Meanwhile, another fiction writer who has given a clarion call to his colleagues and urged them use their pens in dispelling the gloomy atmosphere created by the disease is Amjad Tuhfail. He was, however, snubbed by a senior short story writer declaring that any such move was to yield nothing but slogan-mongering that jump on the bandwagon could bring out only ‘faction’ and in no way any genuine fiction. A Lahore based short story writer, Tufail, did not take this warning seriously and immediately posted a three-page short story in a social-media outlet. Jabir Ali Syed had once called Shamsur Rahman Faruqi known as the  “the impetuous critic”. The gentleman story writer might be no match for Faruqi, but he shares, at least, this quality with his senior contemporary.

As a saving grace to this discouraging deficiency in prose, comes an English write-up, “Something’s not right with the world”, from Farah Zia. The small item that the writer prefers to call “a mood piece” appears like a free stroke by some accomplished painter: laconic, telling and powerful. “It is like waking up every day into a dream: in a place where life imitates fiction” thus begins the write up. Written with profound concern, yet at the same time, with a cold objectivity, it makes a serene and soulful reading. No wonder, the piece was quickly rendered into Urdu and published, but one wonders if such a deeply-felt prose could be translated without losing much of its essential charm and pathos.

Closing the deliberations one can say that each piece that is being written in the name of literature cannot be, quite naturally, up to the literary mark – let alone to be remembered by posterity. Most of these writings fall into the category of pièce d’occasion. But such pieces, occasioned by certain events sometimes transcend the given situation and live on, beyond the time of their creation. Some of the given stuff has remarkable literary value and therefore it might survive longer; the other ones might not be fortune enough, but the fact remains that they too bear a witness to a momentous phenomenon in human history and have transcribed these times on the climate of our minds.
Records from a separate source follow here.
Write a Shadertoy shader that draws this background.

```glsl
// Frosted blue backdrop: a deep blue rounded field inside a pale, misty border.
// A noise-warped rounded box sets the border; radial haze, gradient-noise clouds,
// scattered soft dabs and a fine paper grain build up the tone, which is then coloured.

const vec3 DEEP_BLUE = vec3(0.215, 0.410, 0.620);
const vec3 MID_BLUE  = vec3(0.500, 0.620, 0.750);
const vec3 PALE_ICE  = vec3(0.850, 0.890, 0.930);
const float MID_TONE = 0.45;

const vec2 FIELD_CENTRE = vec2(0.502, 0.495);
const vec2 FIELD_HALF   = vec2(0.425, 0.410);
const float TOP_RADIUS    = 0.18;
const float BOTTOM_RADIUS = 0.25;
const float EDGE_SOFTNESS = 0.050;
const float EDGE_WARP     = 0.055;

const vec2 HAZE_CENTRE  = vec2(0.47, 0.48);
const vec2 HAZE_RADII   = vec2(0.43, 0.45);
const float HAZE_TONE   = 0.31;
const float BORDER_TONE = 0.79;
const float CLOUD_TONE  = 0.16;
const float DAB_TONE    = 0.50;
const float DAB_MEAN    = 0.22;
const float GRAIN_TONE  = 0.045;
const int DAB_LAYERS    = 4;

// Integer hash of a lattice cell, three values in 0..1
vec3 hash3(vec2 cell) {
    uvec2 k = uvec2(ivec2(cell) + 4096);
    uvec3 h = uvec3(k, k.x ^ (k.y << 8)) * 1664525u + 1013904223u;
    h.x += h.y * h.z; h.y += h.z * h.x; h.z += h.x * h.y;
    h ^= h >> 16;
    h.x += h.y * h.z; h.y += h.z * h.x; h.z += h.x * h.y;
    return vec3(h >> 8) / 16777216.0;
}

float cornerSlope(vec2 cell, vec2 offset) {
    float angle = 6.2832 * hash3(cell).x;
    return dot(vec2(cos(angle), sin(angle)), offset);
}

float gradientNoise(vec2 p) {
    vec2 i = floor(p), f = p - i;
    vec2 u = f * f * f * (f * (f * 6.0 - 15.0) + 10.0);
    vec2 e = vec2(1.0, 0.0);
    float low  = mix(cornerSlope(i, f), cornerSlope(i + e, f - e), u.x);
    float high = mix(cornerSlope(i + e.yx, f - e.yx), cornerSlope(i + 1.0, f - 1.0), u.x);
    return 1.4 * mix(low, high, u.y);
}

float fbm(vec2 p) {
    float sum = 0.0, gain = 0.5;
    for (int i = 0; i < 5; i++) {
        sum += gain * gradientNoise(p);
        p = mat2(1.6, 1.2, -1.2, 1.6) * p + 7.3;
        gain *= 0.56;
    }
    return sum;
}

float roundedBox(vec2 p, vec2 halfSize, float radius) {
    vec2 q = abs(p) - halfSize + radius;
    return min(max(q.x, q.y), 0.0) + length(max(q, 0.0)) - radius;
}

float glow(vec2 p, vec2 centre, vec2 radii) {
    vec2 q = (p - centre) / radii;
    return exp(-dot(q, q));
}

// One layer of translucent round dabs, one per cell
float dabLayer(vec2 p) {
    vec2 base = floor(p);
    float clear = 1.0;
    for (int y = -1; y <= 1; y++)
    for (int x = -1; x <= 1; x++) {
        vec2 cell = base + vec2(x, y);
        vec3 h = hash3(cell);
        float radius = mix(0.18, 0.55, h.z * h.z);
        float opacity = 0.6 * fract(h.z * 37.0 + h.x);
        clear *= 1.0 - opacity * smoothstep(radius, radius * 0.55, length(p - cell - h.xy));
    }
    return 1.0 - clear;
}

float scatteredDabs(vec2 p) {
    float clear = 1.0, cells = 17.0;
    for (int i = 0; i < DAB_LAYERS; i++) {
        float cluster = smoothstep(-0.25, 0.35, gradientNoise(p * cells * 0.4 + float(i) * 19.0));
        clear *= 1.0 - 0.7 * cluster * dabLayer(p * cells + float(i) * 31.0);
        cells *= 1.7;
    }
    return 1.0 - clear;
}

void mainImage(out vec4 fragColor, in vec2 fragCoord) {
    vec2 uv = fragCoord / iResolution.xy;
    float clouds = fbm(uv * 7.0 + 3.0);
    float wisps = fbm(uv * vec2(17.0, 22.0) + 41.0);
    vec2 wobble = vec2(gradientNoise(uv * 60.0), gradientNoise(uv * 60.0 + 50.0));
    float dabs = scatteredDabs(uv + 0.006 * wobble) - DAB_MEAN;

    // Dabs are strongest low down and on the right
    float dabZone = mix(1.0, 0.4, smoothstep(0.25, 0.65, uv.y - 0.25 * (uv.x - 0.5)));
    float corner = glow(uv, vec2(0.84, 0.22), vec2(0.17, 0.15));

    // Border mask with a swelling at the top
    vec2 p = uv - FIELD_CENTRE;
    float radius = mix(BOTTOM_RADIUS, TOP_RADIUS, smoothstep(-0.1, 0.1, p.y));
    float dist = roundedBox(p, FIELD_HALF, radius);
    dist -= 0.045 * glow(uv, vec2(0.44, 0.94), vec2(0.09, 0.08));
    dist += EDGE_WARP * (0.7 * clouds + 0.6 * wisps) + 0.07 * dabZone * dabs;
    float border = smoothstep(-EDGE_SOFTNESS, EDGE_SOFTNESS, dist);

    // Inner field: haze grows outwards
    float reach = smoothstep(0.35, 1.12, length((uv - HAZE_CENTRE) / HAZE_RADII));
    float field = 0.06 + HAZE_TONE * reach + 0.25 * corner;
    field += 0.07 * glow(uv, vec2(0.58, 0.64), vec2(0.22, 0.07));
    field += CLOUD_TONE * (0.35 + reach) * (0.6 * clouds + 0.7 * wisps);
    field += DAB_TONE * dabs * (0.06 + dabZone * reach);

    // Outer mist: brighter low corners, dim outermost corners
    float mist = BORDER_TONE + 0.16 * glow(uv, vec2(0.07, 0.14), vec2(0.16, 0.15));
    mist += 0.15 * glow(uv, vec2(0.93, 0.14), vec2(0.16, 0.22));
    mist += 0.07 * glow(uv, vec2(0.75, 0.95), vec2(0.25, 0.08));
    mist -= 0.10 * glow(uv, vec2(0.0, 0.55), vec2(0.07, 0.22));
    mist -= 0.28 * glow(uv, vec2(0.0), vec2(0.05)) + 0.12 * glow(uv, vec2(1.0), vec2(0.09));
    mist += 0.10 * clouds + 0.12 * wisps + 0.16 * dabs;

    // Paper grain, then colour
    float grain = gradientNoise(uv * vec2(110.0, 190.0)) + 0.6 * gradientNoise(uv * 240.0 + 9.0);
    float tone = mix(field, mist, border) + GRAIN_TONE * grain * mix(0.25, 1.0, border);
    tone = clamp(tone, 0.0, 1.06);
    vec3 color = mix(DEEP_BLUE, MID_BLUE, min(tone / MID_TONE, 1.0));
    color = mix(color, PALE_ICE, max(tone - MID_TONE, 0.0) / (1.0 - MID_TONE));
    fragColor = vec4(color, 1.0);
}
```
Aftab Husain (Pakistan/Austria) is an eminent name in modern Ghazal poetry from South Asia. In addition to Urdu, he writes in English both poems and literary essays and translates from German to Urdu and vice versa. He earned his doctorate in comparative literature from Vienna University where he teaches South Asian Literature and Culture. He has four collections of poetry and three of books of translations – from German into Urdu – to his credit. He was a fellow of Heinrich-Böll-Haus, Germany as well as the ‘Writer of Exile’ of Vienna City. His poems have been translated into many languages. He is a member of the Austrian PEN and co-edits a bilingual magazine – Words & Worlds –  for migrant literature.